The running joke of the season is that Peyton Manning is the Most Valuable Player in the NFL. After all, the Colts, a perennial contender with Manning running the offense, are winless and meaningless.
But we knew months ago that Manning's status for the season was questionable, thanks to a neck injury. There were few expectations with Curtis Painter (and now Dan Orlovsky), and while no one expected a winless season, the ceiling for the Colts this season was low enough that Maurice Jones-Drew would have to crouch.
Add to the fact that Colts fans have experienced such success over Manning's career, and the fans, and team, can't be too disappointed about one terrible year.
On the other hand, Chicago was 7-3 and fans were thinking NFC championship rematch with Green Bay, when the news of Jay Cutler's thumb injury trickled out hours after the team's 23-10 win over San Diego. There was hope in Chicago, as Cutler was really starting to jell with his teammates, and now it's gone.
Many Bears fans, perhaps spurred by a fair and conscientious media, thought Caleb Hanie could steer the team to the playoffs, and then Cutler could return. After all, the team had a cakewalk of a schedule, three more AFC West teams, Seattle and Minnesota, with a definite L on the schedule in Green Bay.
But Hanie has proven incapable of directing this team, and the Bears have lost three straight to mediocre-to-worse competition. The Bears offense is even worse than the Colts, and it's killed the season.
With Cutler, the Bears would likely have nine wins right now (we'll give Oakland the win), and be poised for an interesting postseason. Without Cutler, the Bears don't have a chance.
The pain of losing Manning was felt early on, but since subsided. The Colts remind me of the 1996-97 San Antonio Spurs, who went 20-62 with David Robinson playing just six games. That allowed them to draft Tim Duncan and the rest is history. Similarly, Manning's injury could allow the Colts to draft Andrew Luck, even if it causes some friction, this freefall would be worth it.

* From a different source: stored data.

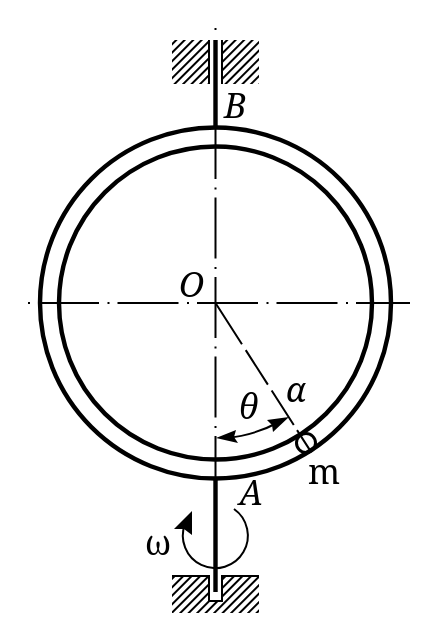
<!DOCTYPE html>
<html lang="en">
<head>
<meta charset="utf-8">
<title>Bead on a rotating ring</title>
<style>
:root { --ink: #000; --paper: #fff; }
html, body { margin: 0; background: var(--paper); overflow: hidden; }
.diagram { display: block; width: 439px; height: 641px; }
.line { fill: none; stroke: var(--ink); stroke-width: 2; }
.ring, .shaft { fill: none; stroke: var(--ink); stroke-width: 4.4; }
.bead { fill: none; stroke: var(--ink); stroke-width: 3; }
.axis { stroke-dasharray: 61 8.5 2 8; }
.arrowhead { fill: var(--ink); }
.label { font: italic 34px "Noto Serif", serif; fill: var(--ink); }
.upright { font-style: normal; }
</style>
</head>
<body>
<svg class="diagram" viewBox="0 0 439 641" role="img" aria-label="Ring rotating about a vertical axis with a bead m at angle theta">
  <defs>
    <pattern id="hatch" width="6" height="6" patternUnits="userSpaceOnUse" patternTransform="translate(172 40) rotate(45)">
      <path class="line" d="M3 0V6"/>
    </pattern>
  </defs>
  <rect width="439" height="641" fill="var(--paper)"/>

  <g id="top-bearing">
    <path fill="url(#hatch)" d="M172 40H209V84H172ZM222 40H259V84H222Z"/>
    <path class="line" d="M209 40V84M222 40V84"/>
  </g>

  <g id="bottom-bearing">
    <path fill="url(#hatch)" d="M172 576H209V601H222V576H259V613H172Z"/>
    <path class="line" d="M172 576H209V601H222V576H259"/>
  </g>

  <g id="axes">
    <path class="line axis" d="M38 303H410"/>
    <path class="line" d="M28 303H30"/>
    <path class="line axis" d="M215.5 118V478"/>
    <path class="line" d="M215.5 28V30"/>
    <path class="line" stroke-dasharray="49 7 41 7 41 6 25 6" d="M215.5 303L313 455"/>
  </g>

  <g id="ring">
    <circle class="ring" cx="215.5" cy="303" r="175.5"/>
    <circle class="ring" cx="215.5" cy="303" r="156.5"/>
    <path class="shaft" d="M215.5 40V128M215.5 478V592"/>
    <circle class="bead" cx="306" cy="443" r="9.5"/>
  </g>

  <g id="angle">
    <path class="line" d="M226 438A135 135 0 0 0 279 422"/>
    <path class="arrowhead" d="M216 438L236 430L234 437L238 443Z"/>
    <path class="arrowhead" d="M289 417L267 420L272 425L273 432Z"/>
  </g>

  <g id="rotation">
    <path class="line" d="M234 509A32.5 32.5 0 1 1 185 524"/>
    <path class="arrowhead" d="M192 511L174 529L184 529L192 535Z"/>
  </g>

  <g id="labels">
    <text class="label" x="224" y="118">B</text>
    <text class="label" x="179" y="297">O</text>
    <text class="label" x="239" y="505">A</text>
    <text class="label" x="239" y="419">θ</text>
    <text class="label" x="286" y="402">α</text>
    <text class="label upright" x="308" y="484">m</text>
    <text class="label upright" x="145" y="555">ω</text>
  </g>
</svg>
</body>
</html>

Cutler's injury has no upside, it just stinks.
Jon Greenberg is a columnist for ESPNChicago.com.